Tech & Cyber Security Ransomware overview — on-line updates
Ransomware overview — on-line updates!
What is ransomware ?
Ransomware is computer malware that installs covertly on a victim’s computer, executes a cryptovirology attack that adversely affects it, and demands a ransom payment to restore it. Simple ransomware may lock the system in a way which is not difficult for a knowledgeable person to reverse, and display a message requesting payment to unlock it.
Upon compromising a computer, ransomware will typically either lock a user’s system or encrypt files on the computer and then demand payment before the system or files will be restored.
More advanced malware encrypts the victim’s files, making them inaccessible, and demands a ransom payment to decrypt them. The ransomware may also encrypt the computer’s Master File Table (MFT) or the entire hard drive. Thus, ransomware is a denial-of-access attack that prevents computer users from accessing files since it is intractable to decrypt the files without the decryption key. Ransomware attacks are typically carried out using a Trojan that has a payload disguised as a legitimate file.
What does ransomware do?

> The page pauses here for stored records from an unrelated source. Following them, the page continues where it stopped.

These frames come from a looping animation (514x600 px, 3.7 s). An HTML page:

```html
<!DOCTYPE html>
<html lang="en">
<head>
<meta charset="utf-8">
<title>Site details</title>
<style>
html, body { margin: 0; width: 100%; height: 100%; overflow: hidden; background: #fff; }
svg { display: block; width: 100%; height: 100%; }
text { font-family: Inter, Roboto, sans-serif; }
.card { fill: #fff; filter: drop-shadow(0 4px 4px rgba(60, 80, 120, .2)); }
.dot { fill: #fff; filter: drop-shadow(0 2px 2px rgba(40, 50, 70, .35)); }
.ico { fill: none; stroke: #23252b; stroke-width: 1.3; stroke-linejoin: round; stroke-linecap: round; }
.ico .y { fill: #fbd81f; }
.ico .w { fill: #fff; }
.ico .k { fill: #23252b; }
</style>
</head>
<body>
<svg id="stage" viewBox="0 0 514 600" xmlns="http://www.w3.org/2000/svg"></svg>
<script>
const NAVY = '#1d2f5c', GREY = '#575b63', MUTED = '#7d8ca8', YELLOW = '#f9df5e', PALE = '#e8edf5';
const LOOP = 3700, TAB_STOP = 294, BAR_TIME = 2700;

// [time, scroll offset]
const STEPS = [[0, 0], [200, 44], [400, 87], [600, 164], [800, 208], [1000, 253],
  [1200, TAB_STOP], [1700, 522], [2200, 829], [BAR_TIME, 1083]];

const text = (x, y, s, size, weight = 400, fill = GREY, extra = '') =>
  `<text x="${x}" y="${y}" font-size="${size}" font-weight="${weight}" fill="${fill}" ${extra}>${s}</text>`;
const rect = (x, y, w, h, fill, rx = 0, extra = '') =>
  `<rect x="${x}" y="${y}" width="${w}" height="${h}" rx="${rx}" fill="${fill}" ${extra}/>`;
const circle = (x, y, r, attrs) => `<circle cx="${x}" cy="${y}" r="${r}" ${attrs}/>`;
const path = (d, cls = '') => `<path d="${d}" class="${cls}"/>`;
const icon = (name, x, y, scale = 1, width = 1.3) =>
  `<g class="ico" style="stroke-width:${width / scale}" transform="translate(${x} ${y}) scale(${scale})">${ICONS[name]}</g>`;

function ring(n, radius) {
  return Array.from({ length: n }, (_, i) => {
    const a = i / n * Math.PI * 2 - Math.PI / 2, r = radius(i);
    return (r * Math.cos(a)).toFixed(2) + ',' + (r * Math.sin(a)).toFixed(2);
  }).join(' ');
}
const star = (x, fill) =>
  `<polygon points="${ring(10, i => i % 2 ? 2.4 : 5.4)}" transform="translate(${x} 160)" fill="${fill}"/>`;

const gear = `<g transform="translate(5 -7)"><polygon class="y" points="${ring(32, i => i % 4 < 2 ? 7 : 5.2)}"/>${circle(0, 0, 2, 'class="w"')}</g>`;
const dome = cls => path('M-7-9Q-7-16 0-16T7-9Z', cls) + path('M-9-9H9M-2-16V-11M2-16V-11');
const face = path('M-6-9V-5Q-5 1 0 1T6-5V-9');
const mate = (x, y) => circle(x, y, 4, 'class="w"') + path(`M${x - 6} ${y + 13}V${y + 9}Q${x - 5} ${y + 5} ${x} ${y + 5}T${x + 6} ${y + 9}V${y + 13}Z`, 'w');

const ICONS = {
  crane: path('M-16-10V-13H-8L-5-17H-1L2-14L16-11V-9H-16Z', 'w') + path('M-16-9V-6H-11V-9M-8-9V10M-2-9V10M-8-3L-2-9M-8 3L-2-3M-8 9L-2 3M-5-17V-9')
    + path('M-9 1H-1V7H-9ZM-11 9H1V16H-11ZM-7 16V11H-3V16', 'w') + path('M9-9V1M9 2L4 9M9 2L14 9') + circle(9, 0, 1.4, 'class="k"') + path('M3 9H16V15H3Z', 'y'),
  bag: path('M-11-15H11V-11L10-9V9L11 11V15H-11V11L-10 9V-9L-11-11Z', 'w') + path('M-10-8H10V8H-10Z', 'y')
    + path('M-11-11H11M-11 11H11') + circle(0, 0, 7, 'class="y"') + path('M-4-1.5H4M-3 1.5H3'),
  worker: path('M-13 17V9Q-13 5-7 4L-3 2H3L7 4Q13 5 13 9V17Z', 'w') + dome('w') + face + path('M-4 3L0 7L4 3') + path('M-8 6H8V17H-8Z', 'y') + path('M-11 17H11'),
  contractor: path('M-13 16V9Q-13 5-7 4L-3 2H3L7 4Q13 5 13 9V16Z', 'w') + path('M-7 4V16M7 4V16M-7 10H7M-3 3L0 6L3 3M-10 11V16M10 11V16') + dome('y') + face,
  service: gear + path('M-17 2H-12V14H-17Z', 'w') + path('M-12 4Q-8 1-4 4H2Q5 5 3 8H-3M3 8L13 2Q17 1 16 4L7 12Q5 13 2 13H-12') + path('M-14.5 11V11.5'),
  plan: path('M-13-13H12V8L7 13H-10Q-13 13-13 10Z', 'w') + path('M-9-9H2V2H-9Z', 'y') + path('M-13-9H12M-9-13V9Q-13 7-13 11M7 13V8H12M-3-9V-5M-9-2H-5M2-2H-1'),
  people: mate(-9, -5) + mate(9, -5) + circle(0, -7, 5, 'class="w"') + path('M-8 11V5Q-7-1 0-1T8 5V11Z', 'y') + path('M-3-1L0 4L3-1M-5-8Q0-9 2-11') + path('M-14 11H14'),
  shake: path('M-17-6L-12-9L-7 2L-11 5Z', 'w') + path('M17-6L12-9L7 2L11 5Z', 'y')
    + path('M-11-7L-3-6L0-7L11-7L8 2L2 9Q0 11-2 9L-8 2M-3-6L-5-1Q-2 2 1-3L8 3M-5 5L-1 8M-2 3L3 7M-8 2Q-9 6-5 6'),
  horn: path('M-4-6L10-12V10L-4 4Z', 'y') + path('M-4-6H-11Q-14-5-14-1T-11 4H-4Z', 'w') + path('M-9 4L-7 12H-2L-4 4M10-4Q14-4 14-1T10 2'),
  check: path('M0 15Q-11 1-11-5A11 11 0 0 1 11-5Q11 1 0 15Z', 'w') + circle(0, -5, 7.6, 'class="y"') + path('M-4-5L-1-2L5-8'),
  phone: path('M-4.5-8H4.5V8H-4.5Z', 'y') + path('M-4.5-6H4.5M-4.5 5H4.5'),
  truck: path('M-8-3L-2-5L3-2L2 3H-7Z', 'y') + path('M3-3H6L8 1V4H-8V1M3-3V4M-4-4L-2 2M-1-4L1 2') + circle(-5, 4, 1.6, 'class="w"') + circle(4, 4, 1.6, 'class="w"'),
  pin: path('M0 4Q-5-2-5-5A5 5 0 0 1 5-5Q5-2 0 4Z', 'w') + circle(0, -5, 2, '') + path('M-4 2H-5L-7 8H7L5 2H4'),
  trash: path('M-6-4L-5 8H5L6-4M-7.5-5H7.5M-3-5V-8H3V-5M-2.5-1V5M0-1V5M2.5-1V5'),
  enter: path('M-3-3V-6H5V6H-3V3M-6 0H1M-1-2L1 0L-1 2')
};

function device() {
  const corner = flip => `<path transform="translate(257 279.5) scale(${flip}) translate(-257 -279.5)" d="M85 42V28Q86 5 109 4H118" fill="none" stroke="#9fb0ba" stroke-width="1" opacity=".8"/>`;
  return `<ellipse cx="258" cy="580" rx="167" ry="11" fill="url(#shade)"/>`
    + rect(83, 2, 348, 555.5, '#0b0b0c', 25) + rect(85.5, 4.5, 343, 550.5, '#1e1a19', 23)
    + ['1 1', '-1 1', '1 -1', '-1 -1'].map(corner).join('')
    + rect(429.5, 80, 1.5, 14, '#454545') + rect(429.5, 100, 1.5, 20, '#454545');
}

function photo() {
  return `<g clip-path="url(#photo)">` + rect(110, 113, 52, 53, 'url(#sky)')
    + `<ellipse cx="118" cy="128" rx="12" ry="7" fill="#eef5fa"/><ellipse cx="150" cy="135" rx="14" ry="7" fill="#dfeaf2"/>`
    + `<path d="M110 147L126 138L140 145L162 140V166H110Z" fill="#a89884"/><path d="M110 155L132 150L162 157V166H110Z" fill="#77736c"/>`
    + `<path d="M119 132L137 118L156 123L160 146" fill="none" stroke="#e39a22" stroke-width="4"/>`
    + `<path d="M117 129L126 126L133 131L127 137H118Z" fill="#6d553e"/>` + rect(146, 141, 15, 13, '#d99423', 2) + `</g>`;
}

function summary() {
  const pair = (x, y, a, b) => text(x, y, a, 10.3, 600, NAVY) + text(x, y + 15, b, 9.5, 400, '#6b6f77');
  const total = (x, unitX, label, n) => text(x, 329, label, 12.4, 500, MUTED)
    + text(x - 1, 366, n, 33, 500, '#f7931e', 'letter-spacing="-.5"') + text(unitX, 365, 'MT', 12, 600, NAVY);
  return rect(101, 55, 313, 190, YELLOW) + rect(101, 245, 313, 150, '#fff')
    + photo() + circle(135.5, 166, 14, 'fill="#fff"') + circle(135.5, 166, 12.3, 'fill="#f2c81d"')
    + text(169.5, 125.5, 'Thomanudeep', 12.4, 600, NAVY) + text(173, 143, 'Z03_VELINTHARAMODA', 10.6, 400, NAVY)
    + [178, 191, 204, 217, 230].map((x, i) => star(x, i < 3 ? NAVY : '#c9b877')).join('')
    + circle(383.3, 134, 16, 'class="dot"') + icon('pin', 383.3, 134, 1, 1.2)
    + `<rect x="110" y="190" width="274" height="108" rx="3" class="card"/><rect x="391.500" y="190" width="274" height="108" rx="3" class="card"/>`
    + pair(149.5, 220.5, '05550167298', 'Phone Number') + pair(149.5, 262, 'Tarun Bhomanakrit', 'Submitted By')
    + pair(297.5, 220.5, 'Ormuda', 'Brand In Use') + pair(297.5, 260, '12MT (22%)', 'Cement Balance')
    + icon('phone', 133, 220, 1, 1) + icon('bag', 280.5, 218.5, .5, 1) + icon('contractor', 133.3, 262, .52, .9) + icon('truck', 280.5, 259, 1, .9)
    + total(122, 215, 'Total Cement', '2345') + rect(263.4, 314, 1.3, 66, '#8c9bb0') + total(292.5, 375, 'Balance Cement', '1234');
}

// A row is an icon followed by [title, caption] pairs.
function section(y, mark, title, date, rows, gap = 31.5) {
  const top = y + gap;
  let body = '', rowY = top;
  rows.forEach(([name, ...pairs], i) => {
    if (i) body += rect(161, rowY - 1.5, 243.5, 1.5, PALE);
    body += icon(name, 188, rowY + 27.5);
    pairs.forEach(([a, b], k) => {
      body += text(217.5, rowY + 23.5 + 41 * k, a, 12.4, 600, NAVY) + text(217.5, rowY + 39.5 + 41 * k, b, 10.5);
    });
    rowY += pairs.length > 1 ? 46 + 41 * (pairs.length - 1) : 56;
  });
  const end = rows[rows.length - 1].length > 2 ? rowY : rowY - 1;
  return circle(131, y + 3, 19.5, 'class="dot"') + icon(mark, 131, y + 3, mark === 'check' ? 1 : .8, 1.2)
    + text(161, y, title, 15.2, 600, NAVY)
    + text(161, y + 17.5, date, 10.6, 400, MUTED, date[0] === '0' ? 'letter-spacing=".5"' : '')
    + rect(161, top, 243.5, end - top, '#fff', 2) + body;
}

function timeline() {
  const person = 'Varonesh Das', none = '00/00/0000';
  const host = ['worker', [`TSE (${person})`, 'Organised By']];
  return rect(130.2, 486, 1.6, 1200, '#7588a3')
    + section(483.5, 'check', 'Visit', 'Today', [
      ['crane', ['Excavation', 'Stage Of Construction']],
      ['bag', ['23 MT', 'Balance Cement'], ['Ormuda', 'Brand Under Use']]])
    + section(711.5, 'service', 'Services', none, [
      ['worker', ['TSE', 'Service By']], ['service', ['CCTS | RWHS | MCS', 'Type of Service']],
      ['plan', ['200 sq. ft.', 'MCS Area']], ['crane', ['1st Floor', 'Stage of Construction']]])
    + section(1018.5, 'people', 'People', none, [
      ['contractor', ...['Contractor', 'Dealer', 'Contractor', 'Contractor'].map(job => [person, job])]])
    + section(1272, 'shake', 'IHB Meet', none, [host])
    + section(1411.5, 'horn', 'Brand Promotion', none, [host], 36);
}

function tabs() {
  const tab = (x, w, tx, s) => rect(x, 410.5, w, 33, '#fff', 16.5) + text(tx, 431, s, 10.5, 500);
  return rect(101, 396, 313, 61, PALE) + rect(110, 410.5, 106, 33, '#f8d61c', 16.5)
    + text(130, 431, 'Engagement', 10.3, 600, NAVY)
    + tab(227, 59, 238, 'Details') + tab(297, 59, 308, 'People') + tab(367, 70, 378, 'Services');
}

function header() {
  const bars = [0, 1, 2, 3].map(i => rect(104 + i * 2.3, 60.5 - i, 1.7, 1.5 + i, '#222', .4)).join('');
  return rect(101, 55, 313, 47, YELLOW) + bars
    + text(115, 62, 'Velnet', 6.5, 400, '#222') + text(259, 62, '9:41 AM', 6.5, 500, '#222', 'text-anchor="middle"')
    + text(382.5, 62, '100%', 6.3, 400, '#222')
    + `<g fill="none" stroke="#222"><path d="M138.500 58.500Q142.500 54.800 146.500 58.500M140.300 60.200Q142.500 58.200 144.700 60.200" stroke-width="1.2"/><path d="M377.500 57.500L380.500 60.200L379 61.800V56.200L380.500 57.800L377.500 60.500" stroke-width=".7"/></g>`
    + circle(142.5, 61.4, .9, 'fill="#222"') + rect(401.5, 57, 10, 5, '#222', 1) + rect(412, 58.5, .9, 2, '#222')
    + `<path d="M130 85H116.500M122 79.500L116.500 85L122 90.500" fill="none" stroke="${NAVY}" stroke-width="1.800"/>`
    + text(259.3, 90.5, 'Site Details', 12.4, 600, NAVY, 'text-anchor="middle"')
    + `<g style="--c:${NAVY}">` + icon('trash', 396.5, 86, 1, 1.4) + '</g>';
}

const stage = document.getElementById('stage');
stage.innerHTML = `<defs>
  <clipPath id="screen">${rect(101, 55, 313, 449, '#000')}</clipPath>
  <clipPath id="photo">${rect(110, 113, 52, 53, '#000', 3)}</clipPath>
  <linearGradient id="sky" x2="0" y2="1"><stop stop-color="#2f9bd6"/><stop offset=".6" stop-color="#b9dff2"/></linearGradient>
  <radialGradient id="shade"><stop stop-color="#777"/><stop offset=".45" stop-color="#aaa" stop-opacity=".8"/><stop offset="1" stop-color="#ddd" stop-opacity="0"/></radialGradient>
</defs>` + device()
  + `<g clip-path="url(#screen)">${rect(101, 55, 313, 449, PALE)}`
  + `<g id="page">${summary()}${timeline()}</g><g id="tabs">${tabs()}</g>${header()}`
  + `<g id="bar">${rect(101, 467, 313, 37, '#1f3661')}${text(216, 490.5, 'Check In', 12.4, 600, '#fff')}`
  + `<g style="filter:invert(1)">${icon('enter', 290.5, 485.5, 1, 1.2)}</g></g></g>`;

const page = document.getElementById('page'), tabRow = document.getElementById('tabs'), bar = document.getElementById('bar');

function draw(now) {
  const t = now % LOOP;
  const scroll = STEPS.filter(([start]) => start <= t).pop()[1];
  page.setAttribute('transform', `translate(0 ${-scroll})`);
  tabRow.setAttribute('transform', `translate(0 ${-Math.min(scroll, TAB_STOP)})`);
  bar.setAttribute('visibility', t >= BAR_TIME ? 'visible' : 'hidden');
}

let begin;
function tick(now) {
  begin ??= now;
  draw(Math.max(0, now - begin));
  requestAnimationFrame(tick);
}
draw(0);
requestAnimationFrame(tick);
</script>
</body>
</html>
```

There are different types of ransomware. However, all of them will prevent you from using your PC normally, and they will all ask you to do something before you can use your PC.
They can target any PC users, whether it’s a home computer, endpoints in an enterprise network, or servers used by a government agency or healthcare provider.
- Prevent you from accessing Windows.
- Encrypt files so you can’t use them.
- Stop certain apps from running (like your web browser).
Ransomware will demand that you pay money (a “ransom”) to get access to your PC or files. We have also seen them make you complete surveys.
There is no guarantee that paying the fine or doing what the ransomware tells you will give access to your PC or files again.
Big news — No-More-Ransom project 2016
The “No-More-Ransom” project has just started, but we are continuously working with other security companies and law enforcement agencies to identify as many keys as possible, for as many variants as possible. If you have some information that you think can help, please share it with us.
Law enforcement and IT Security companies have joined forces to disrupt cybercriminal businesses with ransomware connections.
The “No-More-Ransom” website is an initiative by the National High Tech Crime Unit of the Netherlands’ police, Europol’s European Cybercrime Centre and two cyber security companies — Kaspersky Lab and Intel Security — with the goal to help victims of ransomware retrieve their encrypted data without having to pay the criminals.
Since it is much easier to avoid the threat than to fight against it once the system is affected, the project also aims to educate users about how ransomware works and what countermeasures can be taken to effectively prevent infection. The more parties supporting this project the better the results can be. This initiative is open to other public and private parties.
On-line ransomware updates -link
*The general advice is not to pay the ransom. By sending your money to cybercriminals you’ll only confirm that ransomware works,
and there’s no guarantee you’ll get the decryption key you need in return.
Good luck and stay safe!